TH: How did the 18seconds project come about, and what are its goals?
Lawrence Bender: I was having lunch with Amy Iorio, general manager of Yahoo! News to discuss how we could work together. She told me about Yahoo's new interactive map. She had been thinking of ways to "green" America by getting individuals to connect through Yahoo's new technology. So I pitched her this idea....to create a feedback mechanism. Every time somebody bought a CFL, they would be able to go to this site and see how many CFLs were bought, plus how much money, energy, and CO2 gasses were saved in their area. I brought the idea to Wal-Mart, which quickly embraced it as part of its own CFL awareness campaign. The campaign later expanded to include government agencies (DOE, EPA), AC Nielsen and Environmental Defense. Many others have joined the 18Seconds network and will continue to join.
We believe the CFL is the Trojan horse into the minds of the American public — once you get somebody who feels good about making a difference and at the same time saving money, you have them thinking what else can they do. Our goal is to empower individuals and get them to take action. We want to educate consumers about both the cost savings and environmental benefits of purchasing ENERGY STAR qualified CFLs over incandescent bulbs, and to motivate Americans to make the switch.
TH: Who are the main players behind 18 seconds?
LB: Charter members include myself, Yahoo!, Wal-Mart, AC Nielsen, the EPA, the Department of Energy, and Environmental Defense. Also, we presented 18seconds.org at the U.S. Conference of Mayors 75th Winter Meeting in Washington, D.C. So far mayors of at least 12 cities have committed to supporting 18Seconds.org by launching campaigns in their respective cities.
TH: How are the statistics compiled?
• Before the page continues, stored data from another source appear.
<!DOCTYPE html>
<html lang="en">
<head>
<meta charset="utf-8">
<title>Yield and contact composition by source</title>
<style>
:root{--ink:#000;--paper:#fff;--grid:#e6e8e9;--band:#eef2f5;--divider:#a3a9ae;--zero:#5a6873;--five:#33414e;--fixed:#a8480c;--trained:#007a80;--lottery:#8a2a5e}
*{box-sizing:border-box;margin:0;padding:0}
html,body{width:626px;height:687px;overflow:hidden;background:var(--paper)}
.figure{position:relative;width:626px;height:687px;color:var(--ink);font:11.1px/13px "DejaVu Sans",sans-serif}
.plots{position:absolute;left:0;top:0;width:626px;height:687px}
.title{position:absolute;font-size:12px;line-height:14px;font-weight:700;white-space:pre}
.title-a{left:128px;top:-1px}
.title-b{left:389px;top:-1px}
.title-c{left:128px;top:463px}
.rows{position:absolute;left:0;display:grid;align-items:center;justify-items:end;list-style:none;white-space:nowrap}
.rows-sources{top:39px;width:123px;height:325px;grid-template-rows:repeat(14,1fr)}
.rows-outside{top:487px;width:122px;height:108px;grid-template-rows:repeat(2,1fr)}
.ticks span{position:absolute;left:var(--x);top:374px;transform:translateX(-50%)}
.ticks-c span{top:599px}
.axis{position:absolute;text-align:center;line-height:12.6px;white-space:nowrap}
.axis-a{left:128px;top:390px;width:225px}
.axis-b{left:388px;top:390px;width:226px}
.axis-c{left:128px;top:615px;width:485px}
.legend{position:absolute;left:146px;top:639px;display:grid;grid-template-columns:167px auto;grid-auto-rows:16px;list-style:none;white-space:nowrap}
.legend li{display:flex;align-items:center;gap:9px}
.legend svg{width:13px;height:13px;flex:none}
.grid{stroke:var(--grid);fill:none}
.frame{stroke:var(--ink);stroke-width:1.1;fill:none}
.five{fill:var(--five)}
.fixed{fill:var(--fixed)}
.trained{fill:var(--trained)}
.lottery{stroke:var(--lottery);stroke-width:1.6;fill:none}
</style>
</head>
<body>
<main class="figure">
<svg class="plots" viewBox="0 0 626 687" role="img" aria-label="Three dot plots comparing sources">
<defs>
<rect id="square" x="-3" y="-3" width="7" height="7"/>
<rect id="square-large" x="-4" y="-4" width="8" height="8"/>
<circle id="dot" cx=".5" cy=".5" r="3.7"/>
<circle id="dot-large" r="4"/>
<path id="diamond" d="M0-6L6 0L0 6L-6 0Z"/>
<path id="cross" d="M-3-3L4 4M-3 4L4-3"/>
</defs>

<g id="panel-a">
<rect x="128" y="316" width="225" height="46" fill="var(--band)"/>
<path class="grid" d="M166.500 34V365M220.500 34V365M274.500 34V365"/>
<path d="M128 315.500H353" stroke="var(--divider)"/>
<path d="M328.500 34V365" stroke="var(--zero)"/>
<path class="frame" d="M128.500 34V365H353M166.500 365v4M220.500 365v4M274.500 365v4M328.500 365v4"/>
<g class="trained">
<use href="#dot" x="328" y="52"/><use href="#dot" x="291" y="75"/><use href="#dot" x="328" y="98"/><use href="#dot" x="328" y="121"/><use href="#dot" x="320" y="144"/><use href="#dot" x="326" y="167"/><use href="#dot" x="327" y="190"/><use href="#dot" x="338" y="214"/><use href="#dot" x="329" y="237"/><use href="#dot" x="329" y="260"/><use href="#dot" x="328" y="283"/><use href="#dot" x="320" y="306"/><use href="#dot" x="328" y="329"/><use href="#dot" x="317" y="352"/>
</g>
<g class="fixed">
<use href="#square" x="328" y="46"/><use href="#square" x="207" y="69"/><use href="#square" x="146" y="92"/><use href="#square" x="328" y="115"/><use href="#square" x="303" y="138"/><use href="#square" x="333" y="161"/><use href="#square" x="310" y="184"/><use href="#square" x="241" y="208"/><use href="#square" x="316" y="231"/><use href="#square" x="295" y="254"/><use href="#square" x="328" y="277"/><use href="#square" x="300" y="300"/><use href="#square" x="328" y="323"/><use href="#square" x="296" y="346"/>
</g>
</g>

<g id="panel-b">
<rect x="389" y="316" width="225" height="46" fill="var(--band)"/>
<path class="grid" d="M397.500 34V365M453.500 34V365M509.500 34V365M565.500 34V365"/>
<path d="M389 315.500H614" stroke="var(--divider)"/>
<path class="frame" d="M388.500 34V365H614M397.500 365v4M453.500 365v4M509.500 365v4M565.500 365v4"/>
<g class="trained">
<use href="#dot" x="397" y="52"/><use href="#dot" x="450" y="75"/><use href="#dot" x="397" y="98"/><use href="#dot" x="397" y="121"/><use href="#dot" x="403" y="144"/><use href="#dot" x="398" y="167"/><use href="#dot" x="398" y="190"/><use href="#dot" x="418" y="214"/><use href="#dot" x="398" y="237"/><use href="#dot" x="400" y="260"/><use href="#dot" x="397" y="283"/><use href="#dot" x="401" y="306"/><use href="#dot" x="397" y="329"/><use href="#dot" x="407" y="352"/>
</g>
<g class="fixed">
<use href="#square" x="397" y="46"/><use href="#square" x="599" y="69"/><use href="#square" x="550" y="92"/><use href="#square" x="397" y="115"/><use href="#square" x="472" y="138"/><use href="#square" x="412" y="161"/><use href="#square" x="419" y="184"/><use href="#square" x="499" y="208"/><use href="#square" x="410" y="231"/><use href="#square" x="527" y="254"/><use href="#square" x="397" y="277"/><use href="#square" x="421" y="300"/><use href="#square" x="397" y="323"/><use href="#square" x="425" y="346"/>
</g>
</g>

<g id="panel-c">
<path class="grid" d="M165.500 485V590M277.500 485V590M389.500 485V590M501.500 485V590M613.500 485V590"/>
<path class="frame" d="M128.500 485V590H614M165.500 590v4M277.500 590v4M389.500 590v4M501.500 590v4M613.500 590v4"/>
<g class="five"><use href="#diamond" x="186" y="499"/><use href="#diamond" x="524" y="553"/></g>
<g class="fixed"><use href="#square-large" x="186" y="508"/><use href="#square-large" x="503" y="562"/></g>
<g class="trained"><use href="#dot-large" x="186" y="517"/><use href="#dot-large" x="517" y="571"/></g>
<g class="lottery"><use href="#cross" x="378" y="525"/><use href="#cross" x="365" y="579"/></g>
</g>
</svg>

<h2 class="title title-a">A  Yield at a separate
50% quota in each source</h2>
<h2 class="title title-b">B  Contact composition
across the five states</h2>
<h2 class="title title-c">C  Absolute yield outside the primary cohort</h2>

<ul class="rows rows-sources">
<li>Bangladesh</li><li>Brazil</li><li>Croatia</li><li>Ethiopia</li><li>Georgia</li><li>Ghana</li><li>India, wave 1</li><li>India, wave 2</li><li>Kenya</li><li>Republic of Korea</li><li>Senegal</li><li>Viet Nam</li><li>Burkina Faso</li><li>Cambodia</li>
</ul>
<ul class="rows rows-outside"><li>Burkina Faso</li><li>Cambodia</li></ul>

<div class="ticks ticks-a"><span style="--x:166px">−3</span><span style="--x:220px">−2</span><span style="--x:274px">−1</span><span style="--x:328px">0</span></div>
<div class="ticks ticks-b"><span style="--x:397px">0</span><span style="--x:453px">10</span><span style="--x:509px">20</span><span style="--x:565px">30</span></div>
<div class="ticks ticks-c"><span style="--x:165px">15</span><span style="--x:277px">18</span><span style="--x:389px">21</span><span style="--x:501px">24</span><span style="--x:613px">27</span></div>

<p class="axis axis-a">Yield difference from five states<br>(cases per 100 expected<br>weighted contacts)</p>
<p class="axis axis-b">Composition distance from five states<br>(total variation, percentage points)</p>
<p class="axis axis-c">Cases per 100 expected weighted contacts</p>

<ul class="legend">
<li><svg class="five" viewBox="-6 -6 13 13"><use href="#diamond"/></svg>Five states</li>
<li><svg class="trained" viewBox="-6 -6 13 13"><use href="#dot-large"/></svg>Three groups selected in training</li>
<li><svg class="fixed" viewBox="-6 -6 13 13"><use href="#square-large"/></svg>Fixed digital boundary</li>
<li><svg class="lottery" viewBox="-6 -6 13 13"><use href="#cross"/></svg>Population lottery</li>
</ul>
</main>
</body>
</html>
LB: AC Nielsen currently receives sales data from most grocery store, drug and mass merchandise retailers, and is in the process of modeling the remaining sales data. At this time, the data does not reflect most DIY (hardware) retail sales. As more large retailers decide to participate over the coming months, additional data will be added to improve the accuracy of the figures, allowing the site to become even more valuable to consumers and grassroots organizers.
Sales data has been provided for use by this site at the Metropolitan Statistical Area (MSA) level, which is defined by the A.C. Nielsen Company as an area having a core city of at least 50,000 inhabitants within its corporate limits, or an urbanized area of at least 50,000 inhabitants, with a total population of at least 100,000.
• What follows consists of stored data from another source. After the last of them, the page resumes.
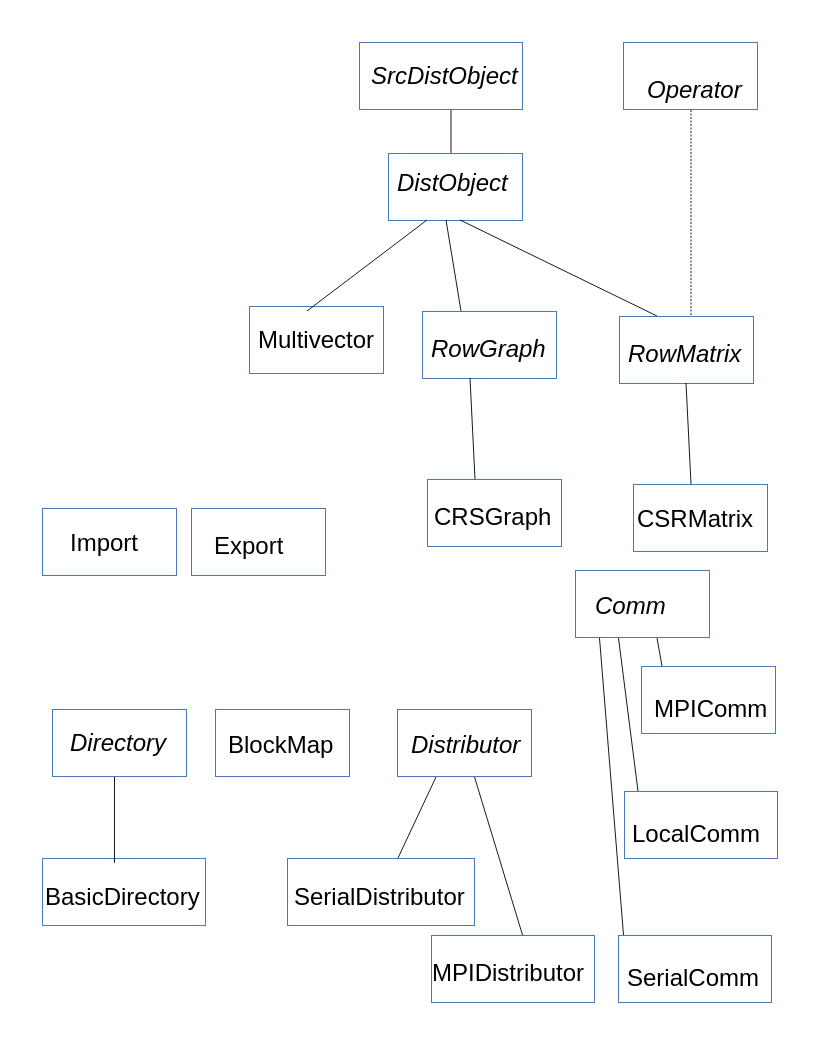
<!DOCTYPE html>
<html lang="en">
<head>
<meta charset="utf-8">
<title>Class hierarchy diagram</title>
<style>
:root { --paper: #fff; --ink: #000; --outline: #4a7ab5; }
* { box-sizing: border-box; }
html, body { margin: 0; background: var(--paper); }
.diagram {
  position: relative; width: 816px; height: 1056px; overflow: hidden;
  background: var(--paper); color: var(--ink);
  font: 24px/28px "Liberation Sans", Arial, sans-serif;
}
.node {
  position: absolute; left: var(--x); top: var(--y);
  width: var(--w, 135px); height: 68px;
  padding: var(--ty) 0 0 var(--tx);
  border: 1px solid var(--outline); white-space: nowrap;
}
.abstract { font-style: italic; }
.connectors {
  position: absolute; left: 0; top: 0;
  fill: none; stroke: var(--ink); stroke-width: 0.9;
}
.implements { stroke-dasharray: 2 1.5; }
</style>
</head>
<body>
<main class="diagram">
  <div class="node abstract" style="--x:359px;--y:42px;--w:164px;--tx:11px;--ty:19px">SrcDistObject</div>
  <div class="node abstract" style="--x:623px;--y:42px;--tx:23px;--ty:33px">Operator</div>
  <div class="node abstract" style="--x:388px;--y:153px;--tx:8px;--ty:15px">DistObject</div>
  <div class="node" style="--x:249px;--y:306px;--tx:8px;--ty:19px">Multivector</div>
  <div class="node abstract" style="--x:422px;--y:311px;--tx:8px;--ty:23px">RowGraph</div>
  <div class="node abstract" style="--x:619px;--y:316px;--tx:8px;--ty:23px">RowMatrix</div>
  <div class="node" style="--x:427px;--y:479px;--tx:6px;--ty:23px">CRSGraph</div>
  <div class="node" style="--x:633px;--y:484px;--tx:3px;--ty:20px">CSRMatrix</div>

  <div class="node" style="--x:42px;--y:508px;--tx:27px;--ty:20px">Import</div>
  <div class="node" style="--x:191px;--y:508px;--tx:22px;--ty:23px">Export</div>

  <div class="node abstract" style="--x:575px;--y:570px;--tx:19px;--ty:21px">Comm</div>
  <div class="node" style="--x:641px;--y:666px;--tx:12px;--ty:28px">MPIComm</div>
  <div class="node" style="--x:624px;--y:791px;--w:154px;--tx:7px;--ty:28px">LocalComm</div>
  <div class="node" style="--x:618px;--y:935px;--w:154px;--tx:8px;--ty:28px">SerialComm</div>

  <div class="node abstract" style="--x:52px;--y:709px;--tx:17px;--ty:19px">Directory</div>
  <div class="node" style="--x:42px;--y:858px;--w:164px;--tx:2px;--ty:24px">BasicDirectory</div>
  <div class="node" style="--x:215px;--y:709px;--tx:12px;--ty:21px">BlockMap</div>

  <div class="node abstract" style="--x:397px;--y:709px;--tx:13px;--ty:21px">Distributor</div>
  <div class="node" style="--x:287px;--y:858px;--w:188px;--tx:6px;--ty:24px">SerialDistributor</div>
  <div class="node" style="--x:431px;--y:935px;--w:164px;--tx:0px;--ty:23px">MPIDistributor</div>

  <svg class="connectors" width="816" height="1056" viewBox="0 0 816 1056" aria-hidden="true">
    <line x1="451" y1="110" x2="451" y2="153"/>
    <line x1="427" y1="220" x2="307" y2="311"/>
    <line x1="446" y1="220" x2="461" y2="311"/>
    <line x1="460" y1="220" x2="657" y2="316"/>
    <line class="implements" x1="691" y1="110" x2="691" y2="316"/>
    <line x1="470" y1="378" x2="475" y2="479"/>
    <line x1="686" y1="383" x2="691" y2="484"/>
    <line x1="657" y1="638" x2="662" y2="666"/>
    <line x1="618.5" y1="638" x2="638" y2="791"/>
    <line x1="599.5" y1="638" x2="623.5" y2="935"/>
    <line x1="114.5" y1="777" x2="114.5" y2="863"/>
    <line x1="436" y1="777" x2="398" y2="858"/>
    <line x1="474.5" y1="777" x2="522.5" y2="935"/>
  </svg>
</main>
</body>
</html>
TH: Are there plans to expand 18seconds beyond the web-presence, for example by taking energy efficiency education into schools etc?
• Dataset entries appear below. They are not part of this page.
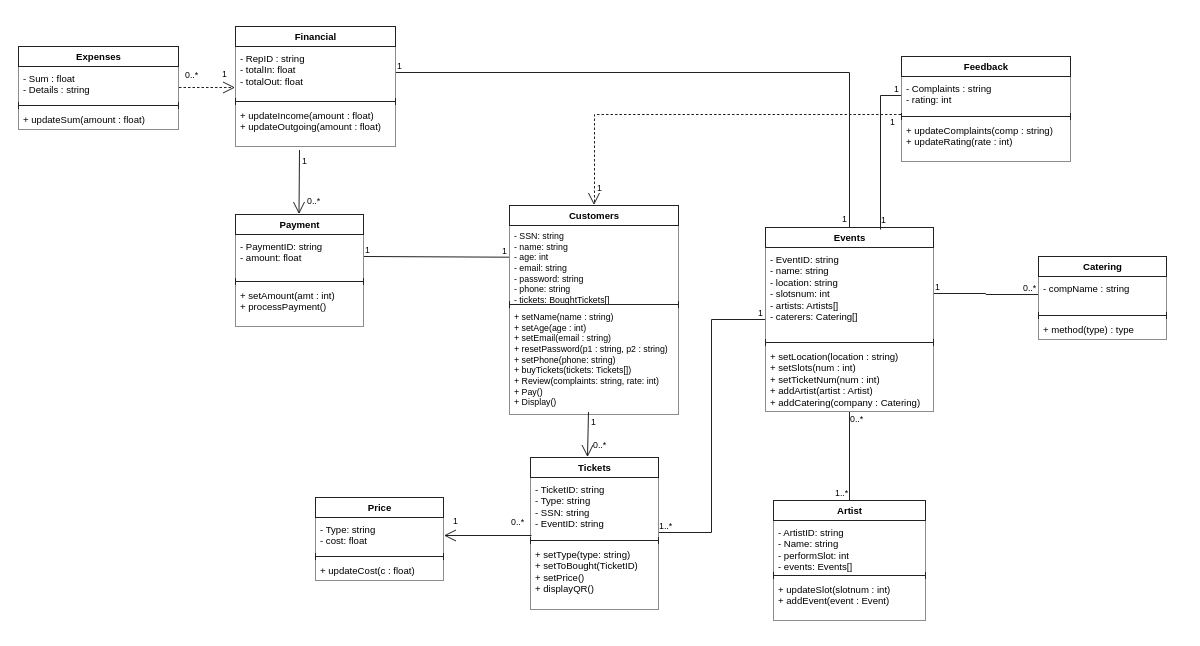
<!DOCTYPE html>
<html lang="en">
<head>
<meta charset="utf-8">
<title>Event management class diagram</title>
<style>
:root {
  --paper: #fff;
  --ink: #000;
  --line: #222;
  --frame: #8c8c8c;
}
* { box-sizing: border-box; margin: 0; padding: 0; }
body { width: 1200px; height: 646px; overflow: hidden; background: var(--paper); }
.diagram {
  position: relative;
  width: 1200px;
  height: 646px;
  overflow: hidden;
  color: var(--ink);
  font: 9.6px/11.4px "Liberation Sans", Arial, sans-serif;
}
.class {
  position: absolute;
  left: var(--x);
  top: var(--y);
  width: var(--w);
  height: var(--h);
  display: grid;
  grid-template-rows: 21px var(--attributes) 1fr;
  background: var(--paper);
}
.class h2 {
  border: 1px solid var(--line);
  font-size: 9.6px;
  line-height: 19px;
  text-align: center;
}
.class ul { list-style: none; padding-left: 4px; white-space: nowrap; border: solid var(--frame); }
.attributes { border-width: 0 1px !important; padding-top: 6px; overflow: hidden; }
.methods { position: relative; border-width: 0 1px 1px !important; padding-top: 9px; }
.methods::before {
  content: "";
  position: absolute;
  left: -1px;
  right: -1px;
  top: 0;
  border-top: 1px solid var(--line);
}
.methods::after {
  content: "";
  position: absolute;
  left: -1px;
  right: -1px;
  top: -3px;
  height: 7px;
  border: solid var(--line);
  border-width: 0 1px;
}
.compact ul { font-size: 8.8px; line-height: 10.65px; }
.compact .attributes { padding-top: 5px; }
.compact .methods { padding-top: 8px; }

.expenses { --x: 18px; --y: 46px; --w: 161px; --h: 84px; --attributes: 38px; }
.financial { --x: 235px; --y: 26px; --w: 161px; --h: 121px; --attributes: 54px; }
.feedback { --x: 901px; --y: 56px; --w: 170px; --h: 106px; --attributes: 39px; }
.payment { --x: 235px; --y: 214px; --w: 129px; --h: 113px; --attributes: 46px; }
.customers { --x: 509px; --y: 205px; --w: 170px; --h: 210px; --attributes: 78px; }
.events { --x: 765px; --y: 227px; --w: 169px; --h: 185px; --attributes: 94px; }
.catering { --x: 1038px; --y: 256px; --w: 129px; --h: 84px; --attributes: 38px; }
.price { --x: 315px; --y: 497px; --w: 129px; --h: 84px; --attributes: 38px; }
.tickets { --x: 530px; --y: 457px; --w: 129px; --h: 153px; --attributes: 62px; }
.artist { --x: 773px; --y: 500px; --w: 153px; --h: 121px; --attributes: 54px; }

.relations { position: absolute; left: 0; top: 0; }
.relations path { fill: none; stroke: var(--line); stroke-width: 1; }
.relations .dependency { stroke-dasharray: 2.5 2; }
.multiplicities { fill: var(--ink); font-size: 8.8px; }
</style>
</head>
<body>
<main class="diagram">

  <section class="class expenses">
    <h2>Expenses</h2>
    <ul class="attributes"><li>- Sum : float</li><li>- Details : string</li></ul>
    <ul class="methods"><li>+ updateSum(amount : float)</li></ul>
  </section>

  <section class="class financial">
    <h2>Financial</h2>
    <ul class="attributes"><li>- RepID : string</li><li>- totalIn: float</li><li>- totalOut: float</li></ul>
    <ul class="methods"><li>+ updateIncome(amount : float)</li><li>+ updateOutgoing(amount : float)</li></ul>
  </section>

  <section class="class feedback">
    <h2>Feedback</h2>
    <ul class="attributes"><li>- Complaints : string</li><li>- rating: int</li></ul>
    <ul class="methods"><li>+ updateComplaints(comp : string)</li><li>+ updateRating(rate : int)</li></ul>
  </section>

  <section class="class payment">
    <h2>Payment</h2>
    <ul class="attributes"><li>- PaymentID: string</li><li>- amount: float</li></ul>
    <ul class="methods"><li>+ setAmount(amt : int)</li><li>+ processPayment()</li></ul>
  </section>

  <section class="class customers compact">
    <h2>Customers</h2>
    <ul class="attributes">
      <li>- SSN: string</li>
      <li>- name: string</li>
      <li>- age: int</li>
      <li>- email: string</li>
      <li>- password: string</li>
      <li>- phone: string</li>
      <li>- tickets: BoughtTickets[]</li>
    </ul>
    <ul class="methods">
      <li>+ setName(name : string)</li>
      <li>+ setAge(age : int)</li>
      <li>+ setEmail(email : string)</li>
      <li>+ resetPassword(p1 : string, p2 : string)</li>
      <li>+ setPhone(phone: string)</li>
      <li>+ buyTickets(tickets: Tickets[])</li>
      <li>+ Review(complaints: string, rate: int)</li>
      <li>+ Pay()</li>
      <li>+ Display()</li>
    </ul>
  </section>

  <section class="class events">
    <h2>Events</h2>
    <ul class="attributes">
      <li>- EventID: string</li>
      <li>- name: string</li>
      <li>- location: string</li>
      <li>- slotsnum: int</li>
      <li>- artists: Artists[]</li>
      <li>- caterers: Catering[]</li>
    </ul>
    <ul class="methods">
      <li>+ setLocation(location : string)</li>
      <li>+ setSlots(num : int)</li>
      <li>+ setTicketNum(num : int)</li>
      <li>+ addArtist(artist : Artist)</li>
      <li>+ addCatering(company : Catering)</li>
    </ul>
  </section>

  <section class="class catering">
    <h2>Catering</h2>
    <ul class="attributes"><li>- compName : string</li></ul>
    <ul class="methods"><li>+ method(type) : type</li></ul>
  </section>

  <section class="class price">
    <h2>Price</h2>
    <ul class="attributes"><li>- Type: string</li><li>- cost: float</li></ul>
    <ul class="methods"><li>+ updateCost(c : float)</li></ul>
  </section>

  <section class="class tickets">
    <h2>Tickets</h2>
    <ul class="attributes"><li>- TicketID: string</li><li>- Type: string</li><li>- SSN: string</li><li>- EventID: string</li></ul>
    <ul class="methods"><li>+ setType(type: string)</li><li>+ setToBought(TicketID)</li><li>+ setPrice()</li><li>+ displayQR()</li></ul>
  </section>

  <section class="class artist">
    <h2>Artist</h2>
    <ul class="attributes"><li>- ArtistID: string</li><li>- Name: string</li><li>- performSlot: int</li><li>- events: Events[]</li></ul>
    <ul class="methods"><li>+ updateSlot(slotnum : int)</li><li>+ addEvent(event : Event)</li></ul>
  </section>

  <svg class="relations" width="1200" height="646" viewBox="0 0 1200 646">
    <defs>
      <path id="arrowhead" d="M-11 -5.5L0 0L-11 5.5"/>
    </defs>
    <g class="associations">
      <path d="M396 72.5H849.5V227"/>
      <path d="M901 95.5H880.5V229.5"/>
      <path d="M299.5 150L299 213"/>
      <path d="M364 256.5L509 257.2"/>
      <path d="M934 293.5H985.5L986 294.5H1038"/>
      <path d="M765 319.5H711.5V532.5H659"/>
      <path d="M849.5 412V500"/>
      <path d="M588.5 412L587.5 456"/>
      <path d="M531.5 535.5H445"/>
    </g>
    <g class="dependencies">
      <path class="dependency" d="M179 87.5H234"/>
      <path class="dependency" d="M901 114.5H594.5V204"/>
    </g>
    <g class="arrowheads">
      <use href="#arrowhead" transform="translate(234 87.5)"/>
      <use href="#arrowhead" transform="translate(299 213) rotate(90)"/>
      <use href="#arrowhead" transform="translate(594 204) rotate(90)"/>
      <use href="#arrowhead" transform="translate(587.5 456) rotate(90)"/>
      <use href="#arrowhead" transform="translate(445 535.5) rotate(180)"/>
    </g>
    <g class="multiplicities">
      <text x="185" y="78">0..*</text>
      <text x="222" y="77">1</text>
      <text x="397" y="69">1</text>
      <text x="302" y="164">1</text>
      <text x="307" y="204">0..*</text>
      <text x="365" y="253">1</text>
      <text x="502" y="254">1</text>
      <text x="597" y="191">1</text>
      <text x="894" y="92">1</text>
      <text x="890" y="125">1</text>
      <text x="842" y="222">1</text>
      <text x="881" y="223">1</text>
      <text x="935" y="290">1</text>
      <text x="1023" y="291">0..*</text>
      <text x="758" y="316">1</text>
      <text x="659" y="529">1..*</text>
      <text x="850" y="422">0..*</text>
      <text x="835" y="496">1..*</text>
      <text x="591" y="425">1</text>
      <text x="593" y="448">0..*</text>
      <text x="511" y="525">0..*</text>
      <text x="453" y="524">1</text>
    </g>
  </svg>
</main>
</body>
</html>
LB: We are hopeful that the mission of 18Seconds will be embraced by groups of all kinds, from elected officials to grassroots organizations, who will use this tool to start their own campaigns. We hope they will adopt 18Seconds.org and promote it to their respective constituencies. We will be doing Public Service Announcements and using viral Internet tactics, but our hope was to make this a decentralized campaign, so that schools, officials, etc, could really take the idea and make it their own.
TH: The website does mention other forms of fossil fuel use and energy consumption i.e. transport. Will there be more to 18seconds than CFL promotion?
LB: As I mentioned, we believe strongly that the CFL is the Trojan horse into the minds of Americans — a first step in motivating people to be part of the solution to global warming. The campaign's goal is to motivate every American to switch to just one energy-efficient bulb, demonstrating that small individual actions can add up to significant environmental impact. We hope and believe that this will have a snowball effect in encouraging consumers to purchase other environmentally friendly products (e.g. a refrigerator, organic cotton, local foods, etc.) when they realize they can benefit directly AND help the planet.
TH: 18Seconds clearly plays on people's desire to lead. How important is the role of competition, and civic pride, in engaging people in environmental action?
LB: We believe that by engaging mayors, civic leaders, and local communities, and challenging them to friendly competitions, we can inspire local responsibility and individual change. The website is a great tool that then allows communities to see how they compare to others.